Loyal fans of Pattycake, Zuri, and the other members of the troops at the Bronx Zoo’s Congo Gorilla Forest have made a massive contribution to the gorillas’ kin in the wild, according to a new figure released by the Wildlife Conservation Society (WCS). As the exhibit celebrates its tenth anniversary in July, WCS reports that zoo visitors have raised more than $10.6 million for conservation projects in Central Africa’s Congo Basin.
Since it opened in 1999, 7 million visitors have visited the swath of Congo rainforest at the Bronx Zoo. Touch screen stations in the exhibit’s Conservation Choices Gallery allow zoo-goers to choose how their exhibit admission fee is spent in support of WCS fieldwork. Options include okapi, elephant, gorilla, and mandrill conservation projects.
“With this one exhibit, you can truly see the extraordinary power of the Bronx Zoo,” said Steven E. Sanderson, President and CEO of WCS. “Through its ten-year history, the Congo Gorilla Forest has turned millions of our visitors into conservationists and has helped directly to fund the protection of wildlife and wild places.”
The funds have helped to create 18 national parks in Africa.

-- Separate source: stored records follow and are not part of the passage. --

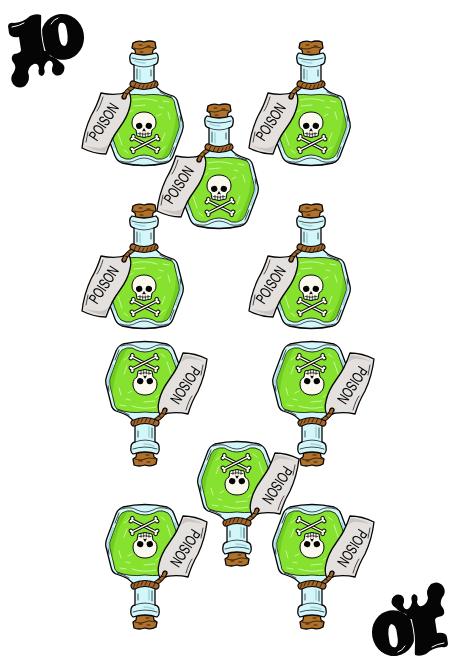
<!DOCTYPE html>
<html lang="en">
<head>
<meta charset="utf-8">
<title>Ten of Poison</title>
<style>
:root {
  --paper: #ffffff;
  --ink: #050505;
  --potion: #87e22f;
  --potion-dark: #5fb516;
  --potion-light: #c9f59a;
  --glass: #d3f6fa;
  --glass-shade: #9fd6df;
  --cork: #b0712a;
  --cork-dark: #7c4a17;
  --rope: #a5672a;
  --tag: #e4e0dd;
  --tag-shade: #c9c4c0;
  --bone: #fbf9ee;
}
html, body { margin: 0; padding: 0; background: var(--paper); overflow: hidden; }
.card { position: relative; width: 456px; height: 670px; background: var(--paper); overflow: hidden; }
.card svg { display: block; width: 456px; height: 670px; }
.outline { stroke: var(--ink); stroke-width: 1.3; stroke-linejoin: round; stroke-linecap: round; }
.fine { fill: none; stroke: var(--ink); stroke-width: .7; stroke-linecap: round; }
.glass { fill: var(--glass); }
.potion { fill: var(--potion); stroke: var(--ink); stroke-width: .8; stroke-linejoin: round; }
.cork { fill: var(--cork); }
.tag { fill: var(--tag); }
.bone { fill: var(--bone); stroke: var(--ink); stroke-width: 1; stroke-linejoin: round; }
.ink { fill: var(--ink); }
.gloss { fill: none; stroke: var(--potion-light); stroke-width: 1; stroke-linecap: round; }
.shade { fill: none; stroke: var(--glass-shade); stroke-width: 1.6; stroke-linecap: round; }
.label { font-family: "TeX Gyre Heros Cn", "Open Sans", sans-serif; font-size: 15px; fill: var(--ink); }
</style>
</head>
<body>
<main class="card">
<svg viewBox="0 0 456 670" role="img" aria-label="Playing card: ten of poison bottles">
  <defs>
    <g id="long-bone">
      <path class="bone" d="M-12 -1.2 H12 C12 -4 15.500 -4.200 15.700 -1.800 C15.800 -.8 15.200 -.3 14.800 0 C15.200 .3 15.800 .8 15.700 1.800 C15.500 4.200 12 4 12 1.200 H-12 C-12 4 -15.500 4.200 -15.700 1.800 C-15.800 .8 -15.200 .3 -14.800 0 C-15.200 -.3 -15.800 -.8 -15.700 -1.800 C-15.500 -4.200 -12 -4 -12 -1.200Z"/>
    </g>

    <g id="skull">
      <path class="bone" d="M144 112 C152 112 156 117 156 123 C156 127 154 129 152 130 L151 136 Q144 139 137 136 L136 130 C134 129 132 127 132 123 C132 117 136 112 144 112Z"/>
      <ellipse class="ink" cx="139.200" cy="126" rx="3.200" ry="3" transform="rotate(-15 139 126)"/>
      <ellipse class="ink" cx="148.800" cy="126" rx="3.200" ry="3" transform="rotate(15 149 126)"/>
      <path class="ink" d="M144 128 L146 131.500 L144 131 L142 131.500Z"/>
      <path class="fine" d="M138 133.500 Q144 135 150 133.500 M140 132.500 V136 M142.700 133 V137 M145.300 133 V137 M148 132.500 V136"/>
    </g>

    <g id="poison-bottle">
      <g class="cork-stopper">
        <path class="cork outline" d="M133 43 Q138 40 144 42 Q150 40 155 42 L156 48 L153 50 L152 56 H136 L135 50 L132 48Z"/>
        <path class="fine" d="M134 48 Q140 50 144 48 T154 48 M139 45 H142 M147 46 H150 M140 52 H143"/>
        <path d="M136 53 Q144 55 152 53 V56 H136Z" fill="var(--cork-dark)"/>
      </g>

      <g class="flask">
        <path class="glass outline" d="M132 53 Q144 57 156 53 Q159 55 158 60 Q158 64 154 65 L154 83 C157 90 163 93 173 96 Q177 98 178 103 L183 123 Q184 127 182 132 L173 156 Q171 161 166 163 Q144 168 122 163 Q117 161 115 156 L106 132 Q104 127 105 123 L110 103 Q111 98 115 96 C125 93 131 90 134 83 L134 65 Q130 64 130 60 Q129 55 132 53Z"/>
        <path class="fine" d="M132 58 Q144 62 156 58 M134 65 Q144 69 154 65 M137 69 V79 M151 70 V76"/>
        <path class="shade" d="M140 70 V80 M135 61 Q140 63 145 63 M180 118 L181 126 L176 142 M108 126 L114 147"/>
        <path class="potion" d="M115 98 Q129 93 144 95 Q160 93 172 98 Q175 101 175 105 L179 122 Q180 127 178 131 L170 153 Q168 158 162 159 Q156 160 153 157 Q144 153 135 157 Q131 160 126 159 Q120 158 118 153 L110 131 Q108 127 109 122 L112 104Z"/>
        <path d="M170 153 L178 131 Q180 127 179 122 L176 109 Q177 134 161 159 Q168 158 170 153Z" fill="var(--potion-dark)" opacity=".5"/>
        <path class="gloss" d="M133 100 Q146 97 157 101 M163 101 L169 102 M134 106 L145 105 M159 107 L163 108 M168 112 L170 119 M157 116 L161 114 M118 133 L122 145 M165 133 L162 141 M124 150 L128 153 M160 151 L165 147 M130 112 L133 110"/>
        <path class="fine" d="M120 161 Q130 164 136 160 Q144 156 152 160 Q158 164 168 161 M170 157 L174 147 M180 116 L181 121 M160 92 Q166 96 172 97"/>
      </g>

      <g class="crossbones">
        <use href="#long-bone" transform="translate(145 144) rotate(27)"/>
        <use href="#long-bone" transform="translate(145 144) rotate(-27)"/>
      </g>
      <use href="#skull"/>

      <g class="name-tag">
        <path class="tag outline" d="M101 93 Q115 96 129 92 Q132 98 130 106 Q128 116 120 127 Q111 139 106 154 Q94 154 82 148 Q84 131 91 116 Q97 106 101 93Z"/>
        <path d="M84 145 Q94 151 105 152 L108 145 Q103 149 98 148 Q91 148 84 145Z" fill="var(--tag-shade)"/>
        <path class="fine" d="M103 97 Q100 107 97 111 M86 142 L88 132 M112 139 L115 134"/>
        <text class="label" transform="translate(97 142) rotate(-57)" textLength="41" lengthAdjust="spacingAndGlyphs">POISON</text>
        <circle class="ink" cx="124" cy="97" r="2.600"/>
      </g>

      <g class="rope">
        <path d="M124 97 Q126 91 133 87" fill="none" stroke="var(--ink)" stroke-width="4.600" stroke-linecap="round"/>
        <path d="M124 97 Q126 91 133 87" fill="none" stroke="var(--rope)" stroke-width="2.600" stroke-linecap="round"/>
        <path d="M133 84 Q144 89 155 84" fill="none" stroke="var(--ink)" stroke-width="7" stroke-linecap="round"/>
        <path d="M133 84 Q144 89 155 84" fill="none" stroke="var(--rope)" stroke-width="4.800" stroke-linecap="round"/>
        <path class="fine" d="M134 87 L136 83 M138 88.500 L140 84.500 M142 89 L144 85 M146 89 L148 85 M150 88 L152 84 M154 86 L155.500 82.500 M125 93 L128 94 M128 89.500 L131 91"/>
      </g>
    </g>

    <g id="dripping-ten">
      <path class="ink" d="M8 26 Q9 22 14 23 Q24 22 30 16 Q36 13 41 15 L44 50 Q49 51 50 56 Q57 58 60 62 Q66 65 64 71 Q61 77 55 75 Q50 72 53 65 Q52 60 48 61 Q45 63 44 68 Q46 74 42 76 Q37 75 39 68 Q38 63 34 64 Q29 66 28 72 Q31 80 25 86 Q18 90 13 84 Q9 78 14 72 Q17 66 13 62 Q10 57 14 54 Q21 53 21 50 L19 37 Q10 38 9 33Z"/>
      <ellipse class="ink" cx="62.500" cy="37" rx="21.500" ry="23" transform="rotate(-10 62 37)"/>
      <path d="M60 23 Q66 21 67 31 Q69 43 65 46 Q60 46 59 36 Q57 26 60 23Z" fill="var(--paper)"/>
      <path d="M42 18 Q40 34 45 51" fill="none" stroke="var(--paper)" stroke-width="1"/>
      <path d="M12 27 Q19 26 24 23 M51 24 Q54 19 58 18" fill="none" stroke="var(--paper)" stroke-width="1" stroke-linecap="round"/>
    </g>

    <g id="half-card">
      <use href="#dripping-ten"/>
      <use href="#poison-bottle"/>
      <use href="#poison-bottle" x="167"/>
      <use href="#poison-bottle" y="163"/>
      <use href="#poison-bottle" x="167" y="163"/>
      <use href="#poison-bottle" x="75" y="63"/>
    </g>
  </defs>

  <use href="#half-card"/>
  <use href="#half-card" transform="translate(456 670) rotate(180)"/>
</svg>
</main>
</body>
</html>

These include Lopé, Waka, Birougou, Ivindo, Cristal Mountains, Mayumba, Loango, Batéké Plateau, Akanda, Pongara, Moukalaba Doudou, Mwagne, and Minkebe in Gabon; Mbam Djerem, Takamanda, and Deng Deng in Cameroon; Itombwe in the Democratic Republic of Congo; and Nyungwe in Rwanda. The 13 parks created in Gabon alone cover 11 percent of the west-central African nation’s land.
Congo Gorilla Forest takes zoo visitors through a misty outdoor rainforest, where the shy okapi blends in with the trees. Then, visitors can catch glimpses of mandrills, red river hogs, and DeBrazza’s monkeys in the Judy and Michael Steinhardt Mandrill Forest. The Congo experience culminates in the C.V. Starr Conservation Theater and Lila Acheson Wallace Great Gorilla Forest. Separated from the gorillas only by glass, the visitor’s instinct is to touch the hand that looks so different, yet is so close.
The exhibit has two troops of gorillas, numbering 19. It is one of the largest breeding groups of western lowland gorillas in North America. Through the years, 14 gorillas, 23 red river hogs, 11 Wolf’s guenons, and four okapis have been born in the exhibit. The WCS breeding programs for these species make significant contributions to the survival of their populations in zoos. This success is due to an immersing habitat and exceptional animal care and dedication.
The exhibit has been recognized many times throughout its history, winning the American Association of Museums’ Exhibition Excellence Award, the Association of Zoos & Aquariums’ Exhibit Award, and the Association of Zoological Horticulture’s Conservation Award.
Read the press release:
Congo Gorilla Forest Celebrates 10 Years and $10.6 Million Raised for Central African Parks